• **TASK ITEM**: Your task is to find every line in the records that holds the string "animation" and copy it.

• **DATA FOR THE TASK**:
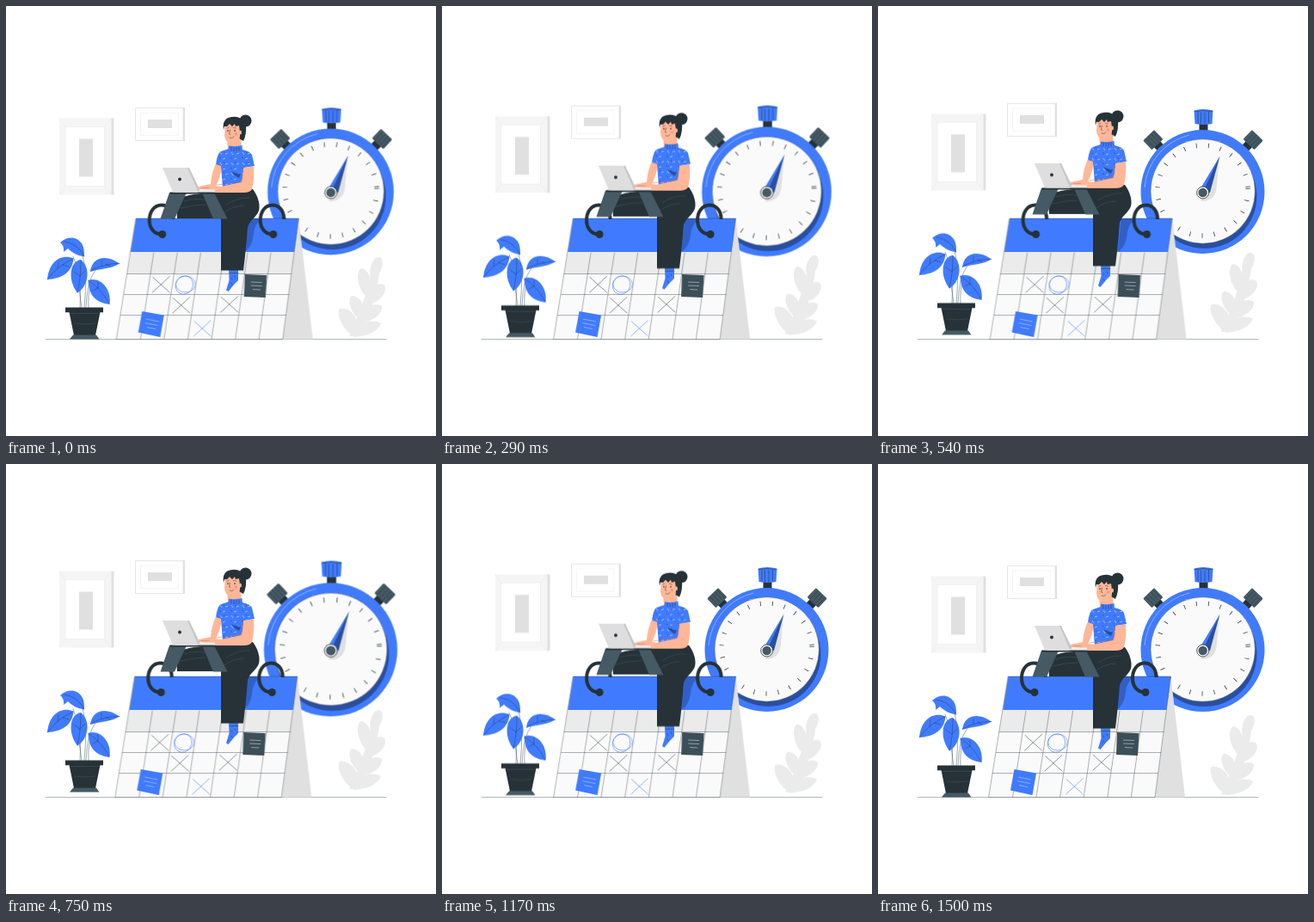
These frames come from a looping animation (500 by 500 pixels, 1540 ms). An HTML page without scripts:

```html
<!DOCTYPE html>
<html lang="en">
<head>
<meta charset="utf-8">
<title>Deadline planning</title>
<style>
  html, body { margin: 0; width: 100%; height: 100%; overflow: hidden; background: #fff; }
  svg { display: block; width: 100vw; height: 100vh; }

  .blue { fill: #407bff; }
  .dark { fill: #263238; }
  .slate { fill: #455a64; }
  .skin { fill: #ffb798; }
  .grey { fill: #e0e0e0; }
  .pale { fill: #ebebeb; }
  .line { fill: none; stroke: #263238; stroke-width: .5; stroke-linecap: round; }
  .light { fill: none; stroke: #b4ccff; stroke-width: .6; }
  .scribble { fill: none; stroke: #407bff; stroke-width: .55; }

  .float, .beat, .shake { animation: 1540ms linear -40ms infinite; }
  .float { animation: float 770ms cubic-bezier(.37, 0, .63, 1) -40ms infinite alternate; }
  .beat { animation-name: beat; transform-origin: 378px 217px; }
  .shake { animation-name: shake; }

  @keyframes float { to { transform: translateY(-6px); } }
  @keyframes beat {
    0%, 28%, 39%, 63%, 100% { transform: scale(1); }
    14% { transform: scale(1.1); }
    51% { transform: scale(1.08); }
  }
  @keyframes shake {
    0%, 100% { transform: none; }
    10%, 90% { transform: translateX(-1px); }
    20%, 80% { transform: translateX(2px); }
    30%, 70% { transform: translateX(-4px); }
    50% { transform: translateX(-2.5px); }
    40%, 60% { transform: translateX(3.2px); }
  }
</style>
</head>
<body>
<svg viewBox="0 0 500 500">
  <defs>
    <pattern id="knit" width="13" height="12" patternUnits="userSpaceOnUse">
      <rect class="blue" width="13" height="12"/>
      <path d="M2 2l2 3M8 4l3-1M5 10l3-1" stroke="#d5e2ff" stroke-width=".6"/>
      <path d="M6 1l1 2M1 8l2 1" stroke="#263238" stroke-width=".4"/>
    </pattern>
    <g id="hook">
      <path d="M194.500 248C194.500 237 188 231.500 181 231.500C172 231.500 167 240 167 249C167 258 172 265 181 265.500" fill="none" stroke="#263238" stroke-width="4"/>
      <circle class="dark" cx="182" cy="265.500" r="4.500"/>
    </g>
    <path id="cross" d="M-9.500-8.500L10 9M10-9.500L-10 9"/>
    <g id="sideKnob">
      <rect class="dark" x="-5" y="-79" width="10" height="11"/>
      <rect class="slate" x="-9" y="-92" width="18" height="15" rx="1.500"/>
      <path class="line" d="M-5-91v13M-1-91v13M3-91v13M6.500-91v13"/>
    </g>
  </defs>

  <!-- Wall frames -->
  <g class="float">
    <path fill="#f5f5f5" d="M62 130.500h61v89H62z"/>
    <path class="grey" d="M122.500 130.500h3v89h-3z"/>
    <path fill="#fff" stroke="#ebebeb" stroke-width=".6" d="M69 140.500h45.500v69H69z"/>
    <path stroke="#e8e8e8" stroke-width=".5" d="M62 130.500l7 10M122.500 130.500l-8 10M62 219.500l7-10M122.500 219.500l-8-10"/>
    <path class="grey" d="M85 154.500h16v44H85z"/>
    <path fill="#fff" stroke="#e0e0e0" stroke-width=".8" d="M150.500 118.500h56v38h-56z"/>
    <path class="grey" d="M205.700 118h2.300v39h-2.300z"/>
    <path fill="#fff" stroke="#f0f0f0" stroke-width=".6" d="M156.500 124h43.500v26.500h-43.500z"/>
    <path class="grey" d="M165 132h28v10h-28z"/>
  </g>

  <path class="line" d="M46 387.500H442" stroke-opacity=".7"/>

  <!-- Stopwatch -->
  <g class="beat">
    <use href="#sideKnob" transform="translate(378 217) rotate(-43.500)"/>
    <use href="#sideKnob" transform="translate(378 217) rotate(43.500)"/>
    <path class="dark" d="M373.500 136h10v10h-10z"/>
    <path class="blue" d="M367.500 121.500Q378 118.500 389.500 121.500L388.500 137Q378 139 368.500 137z"/>
    <path class="line" d="M368 122.500Q378 120.500 389 122.500M372 123v13M375.500 124v13M380 124v13M384.500 123v13"/>
    <circle class="blue" cx="377.500" cy="216" r="72"/>
    <path class="light" d="M310 211A68.500 68.500 0 0 1 362 150"/>
    <circle cx="379.500" cy="221" r="61" fill="#294f9f"/>
    <circle cx="377.700" cy="215.500" r="60.700" fill="#fafafa" stroke="#263238" stroke-width=".4"/>
    <circle cx="377.700" cy="214.500" r="52.500" pathLength="360" fill="none" stroke="#263238" stroke-width="5.500"
            stroke-dasharray=".8 14.750" transform="rotate(-2.900 377.700 214.500)"/>
    <path class="grey" d="M397 176L393.500 213Q391 227 376 227L378 216z"/>
    <path class="blue" d="M397.500 174.500L374.500 213L380 216z"/>
    <path fill="#294f9f" d="M397.500 174.500L378 216L386 217z"/>
    <circle cx="377.700" cy="217" r="7" fill="#fafafa" stroke="#263238" stroke-width=".8"/>
    <circle class="slate" cx="377.700" cy="217" r="5.200"/>
  </g>

  <!-- Grey leaf -->
  <g class="float pale">
    <path d="M399 384Q416 350 427 302L435 304Q429 352 410 384z"/>
    <path d="M424 318C421 305 427 291 434 292C441 294 438 310 427 318z"/>
    <path d="M421 340C408 330 406 308 413 305C423 306 428 325 424 340z"/>
    <path d="M417 346C419 330 433 319 440 325C444 333 434 346 417 348z"/>
    <path d="M412 365C398 356 397 337 403 337C413 338 419 350 416 365z"/>
    <path d="M409 367C414 350 430 343 437 349C438 359 425 368 409 369z"/>
    <path d="M405 385C389 375 384 356 388 352C401 350 412 365 410 378z"/>
    <path d="M404 385C405 368 425 363 436 369C431 381 416 384 404 385z"/>
  </g>

  <!-- Potted plant -->
  <g class="float">
    <g fill="none" stroke="#455a64" stroke-width=".5">
      <path d="M86 351Q89 315 78 291M88 351Q86 335 84 324M91 351Q95 310 89 290M93 351Q94 320 104 307M96 351Q95 335 99 323"/>
    </g>
    <g class="blue">
      <path d="M63 275C73 266 83 269 88 276C91 281 91 286 91 291.500C82 290 76 286 72 282L67 286Q68 279 63 275z"/>
      <path d="M78.500 293.500C65 288 50 296 48 318C63 317 77 311 78.500 293.500z"/>
      <path d="M87 295C73 297 72 320 83 333.500C96 326 99 304 87 295z"/>
      <path d="M98 309C100 292 116 288 132 299.500C122 306 110 305 98 309z"/>
      <path d="M95.500 319C108 314 123 327 120.500 347C105 345 96 337 95.500 319z"/>
    </g>
    <path class="line" stroke-opacity=".8" d="M68 274Q83 276 91 291M78 294Q60 302 48 318M87 296Q87 318 83 333M98 308Q115 299 132 299.500M96 319Q111 329 120 346M60 305l1-7M66 301l7 2M86 314l-7-5M86 314l6-6M111 302l0-6M116 300l5 3M107 328l0-7M107 328l-6 3"/>
    <path class="dark" d="M69 350.500h44v5.800H69zM73.500 356h36L104 383H79z"/>
    <path class="slate" d="M78 382.500h27l3.500 5H74z"/>
    <path class="line" style="stroke:#455a64" d="M75 357.500h33M80 369Q92 371 104 369"/>
  </g>

  <!-- Calendar -->
  <g class="shake">
    <path class="grey" d="M340.500 247L357 387.500H322z"/>
    <path fill="#fafafa" d="M151.500 247h189L322 387.500H129z"/>
    <path class="pale" d="M145.200 286h190.200L332 311.500H141z"/>
    <path class="blue" d="M151.500 247h189L335.400 286H145.200z"/>
    <path fill="#315fc5" d="M281 247h18Q289 252 288 266Q286 281 277 286z"/>
    <path class="line" d="M151.500 247h189L322 387.500H129zM141 311.500H332M137.500 335.500H329M133.500 359.500H325.500M172 287L156.600 387M199.400 287L184 387M226.600 287L211.700 387M253.800 287L239.300 387M281 287L267 387M308.200 287L294.400 387" stroke-opacity=".75"/>
    <g class="line">
      <use href="#cross" x="180.500" y="324"/>
      <use href="#cross" x="204" y="348"/>
      <use href="#cross" x="260" y="347"/>
    </g>
    <g class="scribble">
      <use href="#cross" x="228.500" y="375"/>
      <ellipse cx="209" cy="323.500" rx="11.300" ry="9.500"/>
      <ellipse cx="207.500" cy="324.500" rx="10" ry="11" transform="rotate(30 207.500 324.500)"/>
    </g>
    <path fill="#3c4f58" d="M278 312l25.500 1L302 339l-25-1z"/>
    <path class="light" style="stroke:#cfd8dc" d="M285 321l13 .5M285 325l13 .5M287 329.500l9 .5"/>
    <path class="blue" d="M158.500 355l25.500 4.500L179.500 385L154 379.500z"/>
    <path class="light" d="M163 364l15 3M162 368.500l15 3M164 373.500l10 2"/>
    <use href="#hook"/>
    <use href="#hook" x="129"/>
  </g>

  <!-- Woman with laptop -->
  <g class="float">
    <path class="dark" d="M256 217C240 217 216 218 206 222C200 226 198 238 199 247H252z"/>
    <path class="line" style="stroke:#455a64" d="M207 227Q224 221 242 228M203 235Q218 231 232 231"/>
    <path class="blue" d="M259 306h11V319L265 324L258.500 332L256 330.500L259.500 319z"/>
    <path class="line" d="M260 310.500h10M262 316l1 2M266 314l1 2M262 322l1 2"/>
    <path class="dark" d="M251 214L287 213C293 221 296 231 294 238C291 246 284 248 281 257Q279 284 276 307.500H250V236Q249 222 251 214z"/>
    <path class="line" style="stroke:#455a64" d="M256 231Q270 222 283 223M254 240Q262 233 276 232"/>

    <path class="slate" d="M190 217h20L196 247.500H179.500zM228 217h14L257.500 247.500H241z"/>
    <path class="dark" d="M190.500 216.500H256v2H190.500z"/>

    <path class="skin" d="M245 181L251 187Q249 200 244 209L231 213H223L224 210L238 207Q239 193 245 181z"/>
    <path class="skin" d="M257 153h16l1 14h-16z"/>
    <path fill="url(#knit)" d="M259 166Q267 164 275 167Q284 169 286 173L289 186L277 188L276 205L274 213Q262 215 252 212L250 186L244 184Q246 170 250 169z"/>
    <path class="blue" d="M259 162.500Q267 164 274.500 162L275 169Q266 171 258.500 168.500z"/>
    <path class="line" d="M262 164v4M265 164.500v4M268 164.500v4M271 164v4"/>
    <path fill="#294f9f" d="M262 192Q268 196 273 195L271 200Q265 197 262 192z"/>
    <path class="skin" d="M276 188L288 186.500Q289 202 286 213Q284 217 276 217H245L237 215L223 212.500Q226 208.500 240 208.500L250 210L273 205Q276 199 276 188z"/>
    <path class="line" style="stroke:#c56f56" d="M245 208L274 204.500M227 211.500h9M275 188l-1 16"/>

    <path class="pale" d="M224 213.500h19v2.500h-19z"/>
    <path fill="#c7c7c7" d="M184 188H213L225.500 214L222 217H197z"/>
    <path fill="#dedede" d="M182 188H211L223.500 216.500H194z"/>
    <circle class="dark" cx="202" cy="201.500" r="1.900"/>

    <circle class="dark" cx="278.500" cy="133.500" r="7"/>
    <path class="dark" d="M271 133L279 138Q280 149 276 157L271 154z"/>
    <path class="skin" d="M255 137H272V151Q272 160 263 160Q254 159 254 150z"/>
    <path class="dark" d="M253 144Q251 132 260 129.500Q270 127 277 134Q279 138 278 150L273 154L271 139L267 140L266 137L263 140L260 137L257 140L254 140z"/>
    <ellipse class="skin" cx="272.500" cy="147" rx="1.500" ry="2.500"/>
    <path class="line" d="M257 142l2-.5M264.500 141.500l3 .5M260.500 144l-1 5 1.500 .5M260 153Q263 155 265 152"/>
    <path class="dark" d="M257.500 144h1v2h-1zM265.500 144h1v2h-1z"/>
    <circle cx="267.500" cy="149" r="1.800" fill="#ec7d66" opacity=".5"/>
  </g>
</svg>
</body>
</html>
```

• **SOLUTION TO THIS EXERCISE**:
These frames come from a looping animation (500 by 500 pixels, 1540 ms). An HTML page without scripts:
  .float, .beat, .shake { animation: 1540ms linear -40ms infinite; }
  .float { animation: float 770ms cubic-bezier(.37, 0, .63, 1) -40ms infinite alternate; }
  .beat { animation-name: beat; transform-origin: 378px 217px; }
  .shake { animation-name: shake; }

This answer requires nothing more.